Draghi Signals ECB Ready to Wait Until March for Action (Bloomberg)
European Central Bank President Mario Draghi signaled officials will wait until next month before deciding whether to cut interest rates further as money markets stabilize and the economy shows some signs of recovery. “The reason for today’s decision not to act has really to do with the complexity of the situation that I described and the need to get more information,” Draghi said in Frankfurt today after the ECB left interest rates on hold. “We are willing, and we are ready to act.”
KKR Profit Soars (WSJ)
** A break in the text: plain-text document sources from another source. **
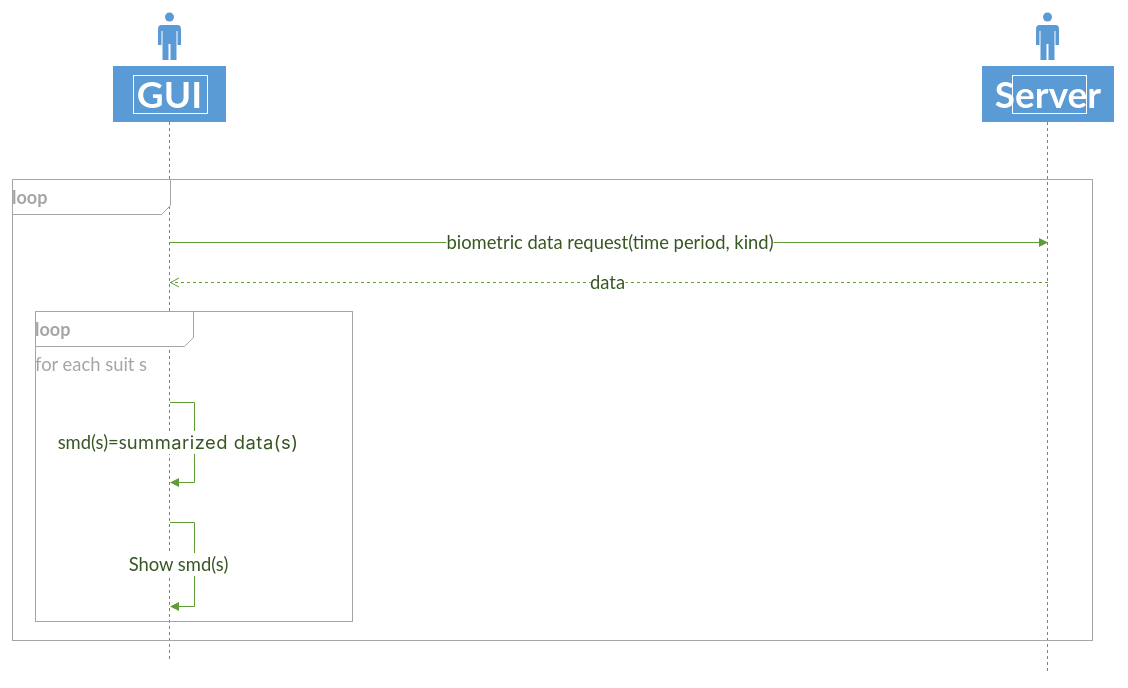
<!DOCTYPE html>
<html lang="en">
<head>
<meta charset="utf-8">
<title>Sequence diagram: GUI and Server</title>
<style>
:root {
  --actor: #5b9bd5;
  --frame: #a5a5a5;
  --lifeline: #7f7f7f;
  --message: #609c35;
  --message-text: #375623;
  --paper: #ffffff;
}
* { box-sizing: border-box; }
html, body { margin: 0; }
body { width: 1128px; height: 688px; overflow: hidden; background: var(--paper); }
.diagram {
  position: relative; width: 1128px; height: 688px; overflow: hidden;
  font: 18.4px/23px Lato, sans-serif; color: var(--message-text);
}
.lines { position: absolute; inset: 0; }
.actor {
  position: absolute; top: 66px; height: 56px; margin: 0;
  display: flex; align-items: center; justify-content: center;
  background: var(--actor); color: var(--paper);
  font-size: 37px; font-weight: 700; line-height: 56px;
}
.actor::after {
  content: ""; position: absolute; top: 9px; left: 50%;
  width: 73px; height: 37px; margin-left: -36.5px; border: 1px solid var(--paper);
}
.gui { left: 113px; width: 113px; }
.server { left: 982px; width: 132px; }
.message, .loop, .guard { position: absolute; white-space: nowrap; }
.message { transform: translateX(-50%); background: var(--paper); }
.request { left: 610px; top: 231px; }
.reply { left: 607.5px; top: 271px; }
.summarize { left: 178px; top: 431px; }
.summarize span { font-family: Inter, sans-serif; letter-spacing: 0.5px; }
.show { left: 178.5px; top: 553px; }
.loop { color: var(--frame); font-size: 18px; font-weight: 700; }
.outer { left: 12px; top: 186px; }
.inner { left: 35px; top: 318px; }
.guard { left: 35px; top: 353px; color: var(--frame); }
</style>
</head>
<body>
<main class="diagram">
  <svg class="lines" width="1128" height="688" viewBox="0 0 1128 688" fill="none" aria-hidden="true">
    <defs>
      <g id="person" fill="var(--actor)">
        <circle cx="0" cy="17" r="4.5"/>
        <path d="M-8 25H8Q11.5 25 11.5 29V45H8V31H7V60H1V44H-1V60H-7V31H-8V45H-11.5V29Q-11.5 25 -8 25Z"/>
      </g>
      <path id="tab" d="M0 0H158V26L149 35H0Z" fill="var(--paper)" stroke="var(--frame)"/>
      <path id="arrowhead" d="M0 0L-9 -4.5V4.5Z" fill="var(--message)"/>
    </defs>

    <use href="#person" x="169.5"/>
    <use href="#person" x="1047.5"/>

    <g stroke="var(--lifeline)" stroke-dasharray="3 3">
      <line x1="169.5" y1="122" x2="169.5" y2="660"/>
      <line x1="1047.5" y1="122" x2="1047.5" y2="672"/>
    </g>

    <g stroke="var(--frame)">
      <rect x="12.5" y="179.5" width="1080" height="461"/>
      <rect x="35.5" y="311.5" width="317" height="310"/>
    </g>
    <use href="#tab" x="12.5" y="179.5"/>
    <use href="#tab" x="35.5" y="311.5"/>

    <g stroke="var(--message)">
      <line x1="170" y1="242.5" x2="1040" y2="242.5"/>
      <line x1="1048" y1="282.5" x2="170" y2="282.5" stroke-dasharray="3 3"/>
      <polyline points="179,278 170.5,282.5 179,287"/>
      <polyline points="170,402.5 194.5,402.5 194.5,482.5 178,482.5"/>
      <polyline points="170,522.5 194.5,522.5 194.5,606.5 178,606.5"/>
    </g>
    <use href="#arrowhead" x="1048" y="242.5"/>
    <use href="#arrowhead" transform="translate(170 482.5) scale(-1 1)"/>
    <use href="#arrowhead" transform="translate(170 606.5) scale(-1 1)"/>
  </svg>

  <h2 class="actor gui">GUI</h2>
  <h2 class="actor server">Server</h2>

  <div class="loop outer">loop</div>
  <div class="message request">biometric data request(time period, kind)</div>
  <div class="message reply">data</div>

  <div class="loop inner">loop</div>
  <div class="guard">for each suit s</div>
  <div class="message summarize">smd(s)=s<span>ummarized data(s)</span></div>
  <div class="message show">Show smd(s)</div>
</main>
</body>
</html>
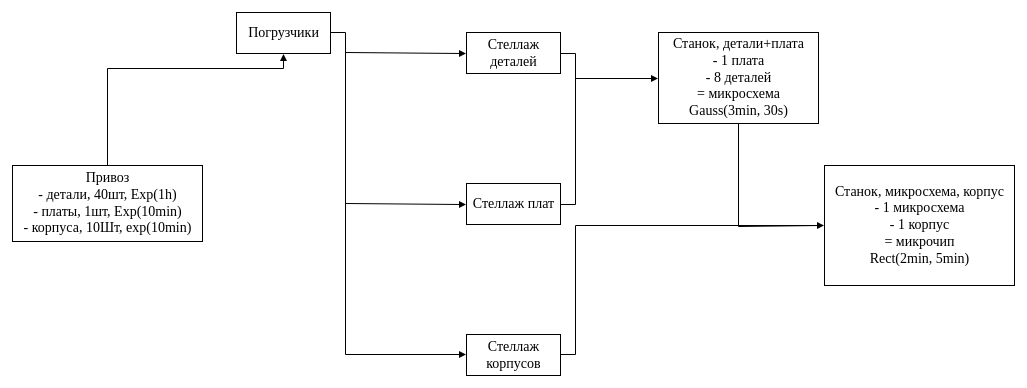
<!DOCTYPE html>
<html lang="ru">
<head>
<meta charset="utf-8">
<title>Схема сборки микрочипов</title>
<style>
:root { --paper: #fff; --ink: #000; }
* { box-sizing: border-box; }
html, body { margin: 0; background: var(--paper); }
.diagram {
  position: relative;
  width: 1027px;
  height: 388px;
  overflow: hidden;
  background: var(--paper);
  color: var(--ink);
  font: 14px/16.8px "Liberation Serif", "Times New Roman", serif;
}
.links { position: absolute; left: 0; top: 0; }
.wires { fill: none; stroke: var(--ink); stroke-width: 1; }
.node {
  position: absolute;
  display: flex;
  align-items: center;
  justify-content: center;
  border: 1px solid var(--ink);
  background: var(--paper);
  text-align: center;
  white-space: nowrap;
}
.supply { left: 12px; top: 165px; width: 191px; height: 77px; }
.loaders { left: 236px; top: 12px; width: 95px; height: 42px; }
.rack { left: 466px; width: 95px; height: 42px; }
.rack-parts { top: 32px; padding-top: 2px; }
.rack-boards { top: 183px; }
.rack-cases { top: 334px; padding-top: 2px; }
.machine-board { left: 658px; top: 32px; width: 161px; height: 92px; }
.machine-chip { left: 824px; top: 165px; width: 191px; height: 121px; }
</style>
</head>
<body>
<main class="diagram">
  <svg class="links" width="1027" height="388" viewBox="0 0 1027 388" aria-hidden="true">
    <defs>
      <path id="arrow" d="M0 0L-7-3.5V3.5Z" fill="var(--ink)"/>
    </defs>
    <g class="wires">
      <path d="M107.5 165V68.5H283.5V58"/>
      <path d="M330 32.5H345.5V354.5H462"/>
      <path d="M345.5 52.5L462 53.5"/>
      <path d="M345.5 203.5L462 204.5"/>
      <path d="M560 53.5H575.5V204.5H560"/>
      <path d="M575.5 78.5H654"/>
      <path d="M560 354.5H575.5V225.5H820"/>
      <path d="M738.5 123V226.5L820 225.5"/>
    </g>
    <use href="#arrow" transform="translate(283.5 54) rotate(-90)"/>
    <use href="#arrow" x="466" y="53.5"/>
    <use href="#arrow" x="466" y="204.5"/>
    <use href="#arrow" x="466" y="354.5"/>
    <use href="#arrow" x="658" y="78.5"/>
    <use href="#arrow" x="824" y="225.5"/>
  </svg>

  <div class="node supply"><span>Привоз<br>- детали, 40шт, Exp(1h)<br>- платы, 1шт, Exp(10min)<br>- корпуса, 10Шт, exp(10min)</span></div>
  <div class="node loaders"><span>Погрузчики</span></div>
  <div class="node rack rack-parts"><span>Стеллаж<br>деталей</span></div>
  <div class="node rack rack-boards"><span>Стеллаж плат</span></div>
  <div class="node rack rack-cases"><span>Стеллаж<br>корпусов</span></div>
  <div class="node machine-board"><span>Станок, детали+плата<br>- 1 плата<br>- 8 деталей<br>= микросхема<br>Gauss(3min, 30s)</span></div>
  <div class="node machine-chip"><span>Станок, микросхема, корпус<br>- 1 микросхема<br>- 1 корпус<br>= микрочип<br>Rect(2min, 5min)</span></div>
</main>
</body>
</html>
The New York company reported a fourth-quarter profit of $277.9 million, or 89 cents a share, up from $96.7 million, or 36 cents, a year earlier. The buyout firm reported a full-year profit of $691.2 million, or $2.30 a share, up 23% from $560.8 million, or $2.21 a share, in 2012. KKR said economic net income in the fourth quarter more than doubled to $789.6 million, or $1.08 a share, adjusted after taxes, compared with $347.7 million, or 46 cents a share, a year earlier, soundly beating Wall Street expectations. Analysts polled by Thomson Reuters expected 89 cents.
GM reports lower-than-expected 4Q earnings (CNBC)
GM Chief Financial Officer Chuck Stevens told CNBC on Thursday that higher tax rates contributed to about a third of the earnings miss, while restructuring costs made up the rest. In a “Squawk Box” interview, he still described the quarter as “very, very solid results.” GM’s North American earnings were $913 million, or 57 cents per share. That compares with $892 million, or 54 cents per share, in the period a year earlier. Revenue rose 3 percent to $40.5 billion. Excluding one-time items, GM made 67 cents per share. But analysts polled by FactSet expected 88 cents on revenue of $40.8 billion. Those items included $200 million in restructuring costs, in large part, related to the exit of the Chevrolet brand from Europe. For the year, GM’s earnings fell 22 percent to $3.8 billion or $2.38 per share. Without one-time items it earned $3.18 per share.
N.H. man charged with arson says fires were accident (SO)
A man charged with setting three fires in Laconia says they were accidental. Jason Clairmont of Gilmanton was arraigned Wednesday on charges that he set a fire in September that damaged a parked car, and two fires on Jan. 25 on Highland and Academy streets. Police said Clairmont was seen on several surveillance cameras in the area. A police affidavit says the 37-year-old Clairmont admitted to smoking a cigar when it fell on top of a convertible in September. He said he may have been trying to smoke a cigarette too close to a house in January, but didn’t remember.